National origin refers to a person’s ancestry, birthplace, culture, or language. The City’s Human Rights Law bars discrimination based on the country where you or your ancestors came from, your ethnic identity (such as Hispanic, Puja, or Kurd), because you speak a foreign language, or because you appear to be from another country.
Discrimination based on national origin can also be race, creed, alienage or citizenship status, or color discrimination.
Discrimination means being treated differently. For example, a building owner or representative (such as a realtor or superintendent) is discriminating if they treat you differently because you or your family came from another country or you have a name or accent associated with a particular ethnic group.
These behaviors, policies, or practices could be evidence of discrimination:
The Law also prohibits retaliation if you file a discrimination complaint against someone, or act as a witness for someone else who files a complaint.
- Being asked to produce your green card or any document to verify your citizenship or immigration status;
- Being asked, “Where were you born?” or “What is your religion?”
- Being told “You will feel comfortable here because there are others like you in the building.”
- Being told the ethnicity of the owner of a building to discourage you from applying.
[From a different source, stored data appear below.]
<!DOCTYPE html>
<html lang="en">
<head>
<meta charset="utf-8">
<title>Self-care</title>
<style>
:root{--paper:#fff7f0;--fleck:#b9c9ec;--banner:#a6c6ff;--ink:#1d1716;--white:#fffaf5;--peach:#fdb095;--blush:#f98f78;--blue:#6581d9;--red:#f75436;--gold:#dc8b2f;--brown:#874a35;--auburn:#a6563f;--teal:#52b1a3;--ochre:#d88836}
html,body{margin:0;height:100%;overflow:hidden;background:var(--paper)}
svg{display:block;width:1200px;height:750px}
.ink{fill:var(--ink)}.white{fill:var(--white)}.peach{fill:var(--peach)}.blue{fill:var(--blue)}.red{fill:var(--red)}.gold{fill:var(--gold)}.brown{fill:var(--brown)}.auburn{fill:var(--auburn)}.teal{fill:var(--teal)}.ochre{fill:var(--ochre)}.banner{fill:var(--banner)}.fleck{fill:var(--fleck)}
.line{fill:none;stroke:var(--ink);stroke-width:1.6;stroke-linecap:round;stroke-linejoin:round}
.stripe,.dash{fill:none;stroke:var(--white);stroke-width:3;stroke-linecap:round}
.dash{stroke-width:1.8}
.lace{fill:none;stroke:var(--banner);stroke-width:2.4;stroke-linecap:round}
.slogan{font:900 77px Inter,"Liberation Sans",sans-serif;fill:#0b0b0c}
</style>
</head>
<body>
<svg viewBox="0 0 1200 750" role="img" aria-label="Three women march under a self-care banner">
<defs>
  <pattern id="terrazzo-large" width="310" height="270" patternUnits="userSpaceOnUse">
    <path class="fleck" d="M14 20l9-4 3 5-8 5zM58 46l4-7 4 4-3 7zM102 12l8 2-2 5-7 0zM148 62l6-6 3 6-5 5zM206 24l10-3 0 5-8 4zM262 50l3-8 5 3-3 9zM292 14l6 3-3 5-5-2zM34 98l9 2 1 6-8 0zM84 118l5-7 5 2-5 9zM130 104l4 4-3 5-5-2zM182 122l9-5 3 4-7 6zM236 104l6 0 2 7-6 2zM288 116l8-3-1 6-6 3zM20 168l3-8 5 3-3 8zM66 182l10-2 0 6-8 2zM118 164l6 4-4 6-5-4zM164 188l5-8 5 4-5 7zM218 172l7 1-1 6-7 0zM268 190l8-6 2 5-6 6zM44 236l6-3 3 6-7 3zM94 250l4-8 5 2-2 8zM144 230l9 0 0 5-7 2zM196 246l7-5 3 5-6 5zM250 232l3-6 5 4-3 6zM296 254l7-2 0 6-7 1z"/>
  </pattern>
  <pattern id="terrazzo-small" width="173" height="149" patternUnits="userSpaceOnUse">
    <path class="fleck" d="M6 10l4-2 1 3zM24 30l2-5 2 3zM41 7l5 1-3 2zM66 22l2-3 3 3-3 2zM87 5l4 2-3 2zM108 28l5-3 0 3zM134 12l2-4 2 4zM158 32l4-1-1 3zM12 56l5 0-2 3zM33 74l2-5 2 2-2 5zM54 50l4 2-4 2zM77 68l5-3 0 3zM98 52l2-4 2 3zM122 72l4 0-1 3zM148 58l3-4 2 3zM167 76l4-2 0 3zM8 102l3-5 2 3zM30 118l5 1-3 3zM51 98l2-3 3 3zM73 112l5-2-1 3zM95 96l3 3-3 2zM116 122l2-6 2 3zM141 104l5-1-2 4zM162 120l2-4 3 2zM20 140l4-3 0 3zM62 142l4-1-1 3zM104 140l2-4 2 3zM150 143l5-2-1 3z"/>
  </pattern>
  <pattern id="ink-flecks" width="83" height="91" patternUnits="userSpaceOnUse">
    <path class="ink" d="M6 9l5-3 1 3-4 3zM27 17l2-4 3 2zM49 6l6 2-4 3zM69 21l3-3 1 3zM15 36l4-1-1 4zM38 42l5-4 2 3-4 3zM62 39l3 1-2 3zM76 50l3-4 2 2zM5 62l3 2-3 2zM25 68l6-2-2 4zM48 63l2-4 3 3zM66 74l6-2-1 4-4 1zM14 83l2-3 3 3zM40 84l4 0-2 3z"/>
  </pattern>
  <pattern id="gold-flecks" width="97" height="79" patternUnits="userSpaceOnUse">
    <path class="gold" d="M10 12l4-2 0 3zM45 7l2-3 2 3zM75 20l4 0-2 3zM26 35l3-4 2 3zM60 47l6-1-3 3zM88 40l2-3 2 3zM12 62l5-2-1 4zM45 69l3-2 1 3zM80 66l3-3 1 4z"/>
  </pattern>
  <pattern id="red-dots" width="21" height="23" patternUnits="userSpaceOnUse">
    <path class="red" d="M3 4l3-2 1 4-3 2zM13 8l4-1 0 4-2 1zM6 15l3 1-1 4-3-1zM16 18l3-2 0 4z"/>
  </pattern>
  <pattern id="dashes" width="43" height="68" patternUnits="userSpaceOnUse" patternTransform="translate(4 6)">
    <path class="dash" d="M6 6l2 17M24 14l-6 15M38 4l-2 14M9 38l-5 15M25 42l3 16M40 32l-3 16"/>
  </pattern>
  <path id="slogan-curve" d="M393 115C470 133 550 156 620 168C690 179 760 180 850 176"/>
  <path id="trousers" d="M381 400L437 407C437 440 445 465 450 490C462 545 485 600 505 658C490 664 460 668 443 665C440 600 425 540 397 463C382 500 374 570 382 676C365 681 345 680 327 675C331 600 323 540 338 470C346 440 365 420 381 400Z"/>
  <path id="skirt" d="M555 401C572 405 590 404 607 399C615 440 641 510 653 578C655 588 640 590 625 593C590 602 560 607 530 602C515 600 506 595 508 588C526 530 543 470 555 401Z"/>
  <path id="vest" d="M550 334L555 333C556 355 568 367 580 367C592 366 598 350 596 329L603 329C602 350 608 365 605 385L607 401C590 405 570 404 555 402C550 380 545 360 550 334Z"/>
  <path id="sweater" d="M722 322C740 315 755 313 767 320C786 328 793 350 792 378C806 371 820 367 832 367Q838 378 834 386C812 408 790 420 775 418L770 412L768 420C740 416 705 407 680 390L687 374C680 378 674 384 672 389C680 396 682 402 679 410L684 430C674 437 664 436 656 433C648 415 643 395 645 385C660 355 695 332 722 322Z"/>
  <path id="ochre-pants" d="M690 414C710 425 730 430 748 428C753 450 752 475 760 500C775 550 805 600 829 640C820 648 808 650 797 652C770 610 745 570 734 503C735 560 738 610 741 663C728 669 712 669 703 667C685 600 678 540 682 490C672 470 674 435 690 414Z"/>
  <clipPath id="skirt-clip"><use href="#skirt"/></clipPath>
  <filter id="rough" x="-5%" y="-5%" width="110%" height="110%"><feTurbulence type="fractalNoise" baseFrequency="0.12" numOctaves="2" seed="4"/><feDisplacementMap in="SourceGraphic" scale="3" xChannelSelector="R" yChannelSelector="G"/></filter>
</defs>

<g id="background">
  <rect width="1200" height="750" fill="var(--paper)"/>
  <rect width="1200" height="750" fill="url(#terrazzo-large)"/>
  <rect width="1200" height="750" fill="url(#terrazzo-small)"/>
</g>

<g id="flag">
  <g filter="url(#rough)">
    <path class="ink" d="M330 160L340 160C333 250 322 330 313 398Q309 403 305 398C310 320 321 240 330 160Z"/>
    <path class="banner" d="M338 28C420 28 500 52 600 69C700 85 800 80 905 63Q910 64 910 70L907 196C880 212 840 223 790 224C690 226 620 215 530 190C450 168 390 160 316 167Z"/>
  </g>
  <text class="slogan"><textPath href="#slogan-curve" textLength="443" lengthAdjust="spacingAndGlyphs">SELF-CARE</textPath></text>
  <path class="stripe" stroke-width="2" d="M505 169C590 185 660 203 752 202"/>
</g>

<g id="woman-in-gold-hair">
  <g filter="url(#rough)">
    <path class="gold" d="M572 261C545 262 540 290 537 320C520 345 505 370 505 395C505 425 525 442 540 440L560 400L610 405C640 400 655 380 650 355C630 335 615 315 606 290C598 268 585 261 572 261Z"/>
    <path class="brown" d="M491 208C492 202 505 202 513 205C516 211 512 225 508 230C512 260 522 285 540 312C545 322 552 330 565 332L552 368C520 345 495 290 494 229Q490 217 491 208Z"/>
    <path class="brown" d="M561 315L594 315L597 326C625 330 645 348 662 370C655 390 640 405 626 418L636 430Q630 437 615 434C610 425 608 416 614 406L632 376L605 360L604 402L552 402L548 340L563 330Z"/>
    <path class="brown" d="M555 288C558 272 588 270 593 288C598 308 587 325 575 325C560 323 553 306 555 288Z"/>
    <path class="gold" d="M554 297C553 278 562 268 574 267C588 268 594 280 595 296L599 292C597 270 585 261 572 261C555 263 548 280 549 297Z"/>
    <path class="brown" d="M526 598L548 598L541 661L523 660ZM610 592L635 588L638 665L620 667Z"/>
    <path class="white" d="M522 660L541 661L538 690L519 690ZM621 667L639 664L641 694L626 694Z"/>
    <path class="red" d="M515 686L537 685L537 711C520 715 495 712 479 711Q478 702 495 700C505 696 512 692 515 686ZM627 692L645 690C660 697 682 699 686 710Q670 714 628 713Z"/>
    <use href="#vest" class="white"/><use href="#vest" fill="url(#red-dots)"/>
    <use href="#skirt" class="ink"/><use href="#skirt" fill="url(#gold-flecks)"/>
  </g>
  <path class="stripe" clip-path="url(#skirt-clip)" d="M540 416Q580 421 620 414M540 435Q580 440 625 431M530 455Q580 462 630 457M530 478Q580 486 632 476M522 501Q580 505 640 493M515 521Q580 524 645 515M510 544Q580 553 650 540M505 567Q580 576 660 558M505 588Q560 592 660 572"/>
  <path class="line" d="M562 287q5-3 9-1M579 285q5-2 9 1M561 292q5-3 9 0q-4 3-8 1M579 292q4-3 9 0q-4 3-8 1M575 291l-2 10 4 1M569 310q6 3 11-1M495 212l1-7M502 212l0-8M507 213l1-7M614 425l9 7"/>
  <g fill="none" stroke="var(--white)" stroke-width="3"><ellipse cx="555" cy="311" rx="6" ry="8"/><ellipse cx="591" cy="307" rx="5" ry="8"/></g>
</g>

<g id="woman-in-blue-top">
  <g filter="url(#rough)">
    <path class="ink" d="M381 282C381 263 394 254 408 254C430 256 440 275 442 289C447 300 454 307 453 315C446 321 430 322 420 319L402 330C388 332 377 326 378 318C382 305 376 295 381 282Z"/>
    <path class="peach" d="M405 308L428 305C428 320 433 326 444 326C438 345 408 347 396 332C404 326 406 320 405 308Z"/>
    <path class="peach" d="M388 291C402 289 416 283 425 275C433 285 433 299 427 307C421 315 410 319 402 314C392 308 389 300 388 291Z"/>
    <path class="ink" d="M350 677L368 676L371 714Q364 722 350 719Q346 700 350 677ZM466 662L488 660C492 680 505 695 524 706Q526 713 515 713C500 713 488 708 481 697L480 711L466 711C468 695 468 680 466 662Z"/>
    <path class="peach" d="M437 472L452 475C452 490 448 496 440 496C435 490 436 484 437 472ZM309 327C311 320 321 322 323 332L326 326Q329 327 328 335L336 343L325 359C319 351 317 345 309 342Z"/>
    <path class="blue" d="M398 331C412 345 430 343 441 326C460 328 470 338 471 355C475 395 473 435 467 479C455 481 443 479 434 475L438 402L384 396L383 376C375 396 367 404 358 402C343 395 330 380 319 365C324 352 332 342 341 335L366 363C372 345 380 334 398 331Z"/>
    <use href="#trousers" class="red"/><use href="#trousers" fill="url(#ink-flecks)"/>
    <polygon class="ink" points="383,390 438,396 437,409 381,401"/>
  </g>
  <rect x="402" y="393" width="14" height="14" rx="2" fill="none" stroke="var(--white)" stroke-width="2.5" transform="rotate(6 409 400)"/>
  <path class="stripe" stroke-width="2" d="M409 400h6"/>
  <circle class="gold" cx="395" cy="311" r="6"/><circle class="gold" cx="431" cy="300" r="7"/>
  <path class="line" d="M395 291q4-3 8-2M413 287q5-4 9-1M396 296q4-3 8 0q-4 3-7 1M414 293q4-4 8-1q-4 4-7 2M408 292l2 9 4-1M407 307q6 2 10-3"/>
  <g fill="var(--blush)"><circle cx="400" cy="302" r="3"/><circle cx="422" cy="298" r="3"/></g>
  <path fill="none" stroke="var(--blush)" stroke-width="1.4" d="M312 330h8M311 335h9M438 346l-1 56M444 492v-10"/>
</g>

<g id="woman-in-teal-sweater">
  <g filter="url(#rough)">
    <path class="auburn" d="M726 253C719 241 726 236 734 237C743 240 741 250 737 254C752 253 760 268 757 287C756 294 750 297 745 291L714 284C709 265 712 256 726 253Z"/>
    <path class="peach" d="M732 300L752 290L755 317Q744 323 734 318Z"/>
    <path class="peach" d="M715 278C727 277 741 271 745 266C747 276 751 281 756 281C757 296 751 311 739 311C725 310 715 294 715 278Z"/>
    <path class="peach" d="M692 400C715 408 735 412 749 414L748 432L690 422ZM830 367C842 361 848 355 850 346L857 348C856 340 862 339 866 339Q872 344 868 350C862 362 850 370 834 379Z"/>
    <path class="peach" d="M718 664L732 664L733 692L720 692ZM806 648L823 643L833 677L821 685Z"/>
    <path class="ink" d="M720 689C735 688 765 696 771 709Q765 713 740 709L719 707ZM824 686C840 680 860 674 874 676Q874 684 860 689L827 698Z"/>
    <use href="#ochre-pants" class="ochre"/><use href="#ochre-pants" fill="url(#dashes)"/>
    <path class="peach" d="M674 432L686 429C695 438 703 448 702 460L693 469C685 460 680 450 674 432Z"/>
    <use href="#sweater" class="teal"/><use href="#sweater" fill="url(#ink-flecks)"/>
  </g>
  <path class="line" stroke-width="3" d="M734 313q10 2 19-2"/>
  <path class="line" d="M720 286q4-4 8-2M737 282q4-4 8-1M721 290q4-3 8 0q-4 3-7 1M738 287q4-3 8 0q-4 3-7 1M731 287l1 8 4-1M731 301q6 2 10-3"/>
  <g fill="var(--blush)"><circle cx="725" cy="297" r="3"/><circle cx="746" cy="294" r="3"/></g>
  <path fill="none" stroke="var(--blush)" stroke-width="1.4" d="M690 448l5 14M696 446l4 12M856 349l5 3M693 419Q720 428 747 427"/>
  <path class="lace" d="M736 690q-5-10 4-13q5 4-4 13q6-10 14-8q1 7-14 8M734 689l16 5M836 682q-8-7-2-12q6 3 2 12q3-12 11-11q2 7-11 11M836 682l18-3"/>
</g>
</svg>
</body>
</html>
For example, a Palestinian family being told that the owner is Jewish.